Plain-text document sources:

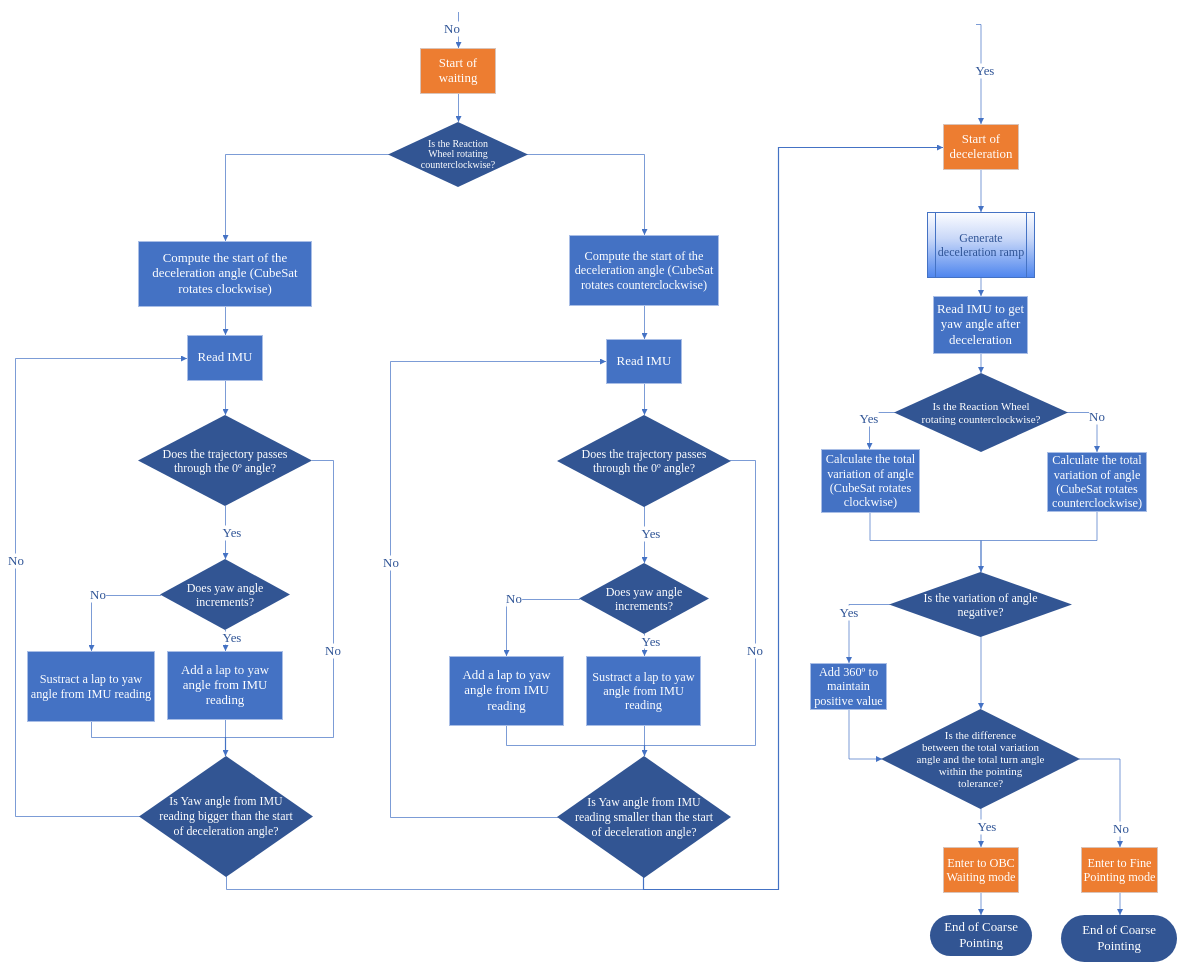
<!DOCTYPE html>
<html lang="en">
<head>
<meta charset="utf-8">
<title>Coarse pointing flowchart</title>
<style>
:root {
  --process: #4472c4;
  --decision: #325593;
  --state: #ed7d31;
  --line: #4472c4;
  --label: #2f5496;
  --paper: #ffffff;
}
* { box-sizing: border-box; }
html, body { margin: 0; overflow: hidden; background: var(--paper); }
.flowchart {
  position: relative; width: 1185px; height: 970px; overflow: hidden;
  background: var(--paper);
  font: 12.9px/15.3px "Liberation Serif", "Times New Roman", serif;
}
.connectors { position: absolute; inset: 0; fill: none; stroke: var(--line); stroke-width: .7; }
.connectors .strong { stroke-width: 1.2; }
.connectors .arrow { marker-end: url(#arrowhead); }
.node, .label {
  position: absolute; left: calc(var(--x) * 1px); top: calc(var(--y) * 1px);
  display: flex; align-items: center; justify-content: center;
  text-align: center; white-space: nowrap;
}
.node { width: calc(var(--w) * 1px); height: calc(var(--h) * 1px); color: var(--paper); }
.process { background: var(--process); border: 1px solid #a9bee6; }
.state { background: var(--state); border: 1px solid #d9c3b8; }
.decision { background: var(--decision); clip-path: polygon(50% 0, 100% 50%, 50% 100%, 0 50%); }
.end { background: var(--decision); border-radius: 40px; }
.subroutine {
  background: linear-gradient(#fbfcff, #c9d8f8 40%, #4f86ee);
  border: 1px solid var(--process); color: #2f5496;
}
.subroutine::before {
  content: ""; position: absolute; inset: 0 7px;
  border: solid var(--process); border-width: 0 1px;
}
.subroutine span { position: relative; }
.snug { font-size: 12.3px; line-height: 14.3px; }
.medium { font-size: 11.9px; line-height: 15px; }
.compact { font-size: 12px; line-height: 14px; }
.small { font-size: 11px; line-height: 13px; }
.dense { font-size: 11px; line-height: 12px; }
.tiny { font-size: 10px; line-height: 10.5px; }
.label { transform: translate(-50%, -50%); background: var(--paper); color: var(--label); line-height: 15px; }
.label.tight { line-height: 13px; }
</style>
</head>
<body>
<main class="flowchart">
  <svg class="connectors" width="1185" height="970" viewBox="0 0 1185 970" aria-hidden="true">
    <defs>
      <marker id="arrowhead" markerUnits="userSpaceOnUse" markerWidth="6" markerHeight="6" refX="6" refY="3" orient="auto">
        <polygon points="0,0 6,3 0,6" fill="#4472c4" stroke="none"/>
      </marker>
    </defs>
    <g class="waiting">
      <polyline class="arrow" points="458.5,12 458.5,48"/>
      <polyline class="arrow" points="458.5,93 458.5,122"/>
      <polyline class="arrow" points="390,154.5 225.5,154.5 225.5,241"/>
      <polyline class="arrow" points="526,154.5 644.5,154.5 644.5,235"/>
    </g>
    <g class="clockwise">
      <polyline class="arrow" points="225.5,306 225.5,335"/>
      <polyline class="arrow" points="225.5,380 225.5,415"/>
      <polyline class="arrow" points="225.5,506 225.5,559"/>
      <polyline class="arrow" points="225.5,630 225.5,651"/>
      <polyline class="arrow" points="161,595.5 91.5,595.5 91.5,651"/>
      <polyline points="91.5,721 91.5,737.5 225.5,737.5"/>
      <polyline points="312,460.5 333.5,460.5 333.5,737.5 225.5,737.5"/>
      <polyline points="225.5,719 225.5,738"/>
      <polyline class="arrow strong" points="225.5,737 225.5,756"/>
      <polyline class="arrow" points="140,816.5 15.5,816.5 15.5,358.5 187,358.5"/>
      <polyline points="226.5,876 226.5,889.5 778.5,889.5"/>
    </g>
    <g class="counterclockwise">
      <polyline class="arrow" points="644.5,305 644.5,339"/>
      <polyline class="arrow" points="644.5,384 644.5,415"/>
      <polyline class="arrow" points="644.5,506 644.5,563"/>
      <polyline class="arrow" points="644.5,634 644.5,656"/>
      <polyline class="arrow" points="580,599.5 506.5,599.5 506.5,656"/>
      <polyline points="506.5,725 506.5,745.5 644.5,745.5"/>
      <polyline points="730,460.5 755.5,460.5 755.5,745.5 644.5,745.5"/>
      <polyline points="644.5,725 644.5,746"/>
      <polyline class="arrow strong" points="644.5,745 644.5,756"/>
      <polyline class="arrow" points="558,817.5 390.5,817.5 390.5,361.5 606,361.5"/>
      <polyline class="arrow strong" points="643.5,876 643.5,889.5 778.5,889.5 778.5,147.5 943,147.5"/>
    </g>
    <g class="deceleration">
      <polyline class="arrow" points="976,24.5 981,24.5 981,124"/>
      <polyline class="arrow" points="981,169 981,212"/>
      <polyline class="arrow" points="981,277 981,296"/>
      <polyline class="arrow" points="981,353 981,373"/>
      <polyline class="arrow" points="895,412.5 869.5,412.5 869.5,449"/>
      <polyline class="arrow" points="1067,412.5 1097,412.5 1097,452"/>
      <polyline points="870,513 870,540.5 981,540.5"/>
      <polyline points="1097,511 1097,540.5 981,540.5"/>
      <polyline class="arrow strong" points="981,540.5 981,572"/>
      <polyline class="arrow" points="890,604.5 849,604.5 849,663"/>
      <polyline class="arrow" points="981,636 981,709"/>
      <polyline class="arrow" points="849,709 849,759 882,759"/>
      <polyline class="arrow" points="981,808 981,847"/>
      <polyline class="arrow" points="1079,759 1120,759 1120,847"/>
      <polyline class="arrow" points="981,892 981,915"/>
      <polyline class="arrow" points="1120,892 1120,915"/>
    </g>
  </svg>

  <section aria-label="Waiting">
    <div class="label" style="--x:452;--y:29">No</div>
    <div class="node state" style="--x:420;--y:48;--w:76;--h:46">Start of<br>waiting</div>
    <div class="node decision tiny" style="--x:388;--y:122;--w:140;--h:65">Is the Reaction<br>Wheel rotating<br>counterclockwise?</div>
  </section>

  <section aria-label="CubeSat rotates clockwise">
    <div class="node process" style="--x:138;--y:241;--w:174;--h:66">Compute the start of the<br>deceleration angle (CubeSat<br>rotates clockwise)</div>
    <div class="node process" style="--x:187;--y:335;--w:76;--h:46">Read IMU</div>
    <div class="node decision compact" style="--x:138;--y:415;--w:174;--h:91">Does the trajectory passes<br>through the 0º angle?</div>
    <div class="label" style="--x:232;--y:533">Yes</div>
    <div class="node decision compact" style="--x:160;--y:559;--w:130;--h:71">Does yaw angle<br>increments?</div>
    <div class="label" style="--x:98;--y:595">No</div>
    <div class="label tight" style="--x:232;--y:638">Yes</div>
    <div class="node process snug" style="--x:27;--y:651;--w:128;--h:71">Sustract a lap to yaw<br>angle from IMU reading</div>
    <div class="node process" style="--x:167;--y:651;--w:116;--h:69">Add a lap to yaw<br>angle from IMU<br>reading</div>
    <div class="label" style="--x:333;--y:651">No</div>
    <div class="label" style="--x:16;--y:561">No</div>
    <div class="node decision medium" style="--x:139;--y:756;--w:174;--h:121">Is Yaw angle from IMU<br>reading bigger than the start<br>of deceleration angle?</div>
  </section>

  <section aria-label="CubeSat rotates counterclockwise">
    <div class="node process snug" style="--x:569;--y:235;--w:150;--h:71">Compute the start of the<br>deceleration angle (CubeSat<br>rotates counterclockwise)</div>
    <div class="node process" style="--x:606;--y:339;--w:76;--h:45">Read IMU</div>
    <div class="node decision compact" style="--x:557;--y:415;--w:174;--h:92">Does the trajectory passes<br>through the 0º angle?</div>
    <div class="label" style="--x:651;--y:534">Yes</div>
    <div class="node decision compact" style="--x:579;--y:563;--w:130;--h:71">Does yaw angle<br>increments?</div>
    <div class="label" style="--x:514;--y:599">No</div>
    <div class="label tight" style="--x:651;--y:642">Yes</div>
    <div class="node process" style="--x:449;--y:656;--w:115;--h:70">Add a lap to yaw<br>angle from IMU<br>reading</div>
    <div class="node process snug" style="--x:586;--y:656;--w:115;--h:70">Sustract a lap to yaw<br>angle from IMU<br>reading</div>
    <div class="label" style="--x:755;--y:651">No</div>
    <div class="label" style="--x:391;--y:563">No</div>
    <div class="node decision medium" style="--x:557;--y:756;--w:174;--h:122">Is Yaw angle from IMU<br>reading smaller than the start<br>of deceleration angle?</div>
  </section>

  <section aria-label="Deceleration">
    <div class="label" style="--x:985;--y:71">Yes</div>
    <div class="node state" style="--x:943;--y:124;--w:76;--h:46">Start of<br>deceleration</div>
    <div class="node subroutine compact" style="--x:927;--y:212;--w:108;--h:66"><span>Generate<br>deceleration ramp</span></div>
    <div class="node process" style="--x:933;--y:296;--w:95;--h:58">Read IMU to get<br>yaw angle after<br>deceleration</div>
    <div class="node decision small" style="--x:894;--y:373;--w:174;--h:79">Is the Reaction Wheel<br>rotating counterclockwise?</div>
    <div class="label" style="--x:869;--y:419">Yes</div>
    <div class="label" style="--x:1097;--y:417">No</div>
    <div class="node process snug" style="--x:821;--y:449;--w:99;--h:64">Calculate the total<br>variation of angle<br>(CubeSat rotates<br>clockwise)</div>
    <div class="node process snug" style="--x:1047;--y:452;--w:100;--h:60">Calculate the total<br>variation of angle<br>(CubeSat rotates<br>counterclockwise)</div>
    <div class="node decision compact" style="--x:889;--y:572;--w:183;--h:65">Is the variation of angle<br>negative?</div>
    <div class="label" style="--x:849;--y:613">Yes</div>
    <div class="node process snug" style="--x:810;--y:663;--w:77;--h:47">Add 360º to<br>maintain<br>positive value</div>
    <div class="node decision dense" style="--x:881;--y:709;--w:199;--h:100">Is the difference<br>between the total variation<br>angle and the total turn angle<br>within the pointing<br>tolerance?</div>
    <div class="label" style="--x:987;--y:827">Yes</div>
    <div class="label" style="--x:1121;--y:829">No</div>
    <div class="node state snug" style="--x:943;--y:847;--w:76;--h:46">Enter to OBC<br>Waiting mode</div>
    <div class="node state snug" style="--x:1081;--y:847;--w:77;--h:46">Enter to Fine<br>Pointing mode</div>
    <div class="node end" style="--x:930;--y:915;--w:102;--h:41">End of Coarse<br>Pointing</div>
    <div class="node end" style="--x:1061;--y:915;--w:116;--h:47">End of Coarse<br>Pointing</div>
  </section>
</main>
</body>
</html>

Description of the task:
Set down exactly the lines that begin with the one containing "to OBC<br>Waiting mode</div>" and end with the last line above, and no others.

Result below:
    <div class="node state snug" style="--x:943;--y:847;--w:76;--h:46">Enter to OBC<br>Waiting mode</div>
    <div class="node state snug" style="--x:1081;--y:847;--w:77;--h:46">Enter to Fine<br>Pointing mode</div>
    <div class="node end" style="--x:930;--y:915;--w:102;--h:41">End of Coarse<br>Pointing</div>
    <div class="node end" style="--x:1061;--y:915;--w:116;--h:47">End of Coarse<br>Pointing</div>
  </section>
</main>
</body>
</html>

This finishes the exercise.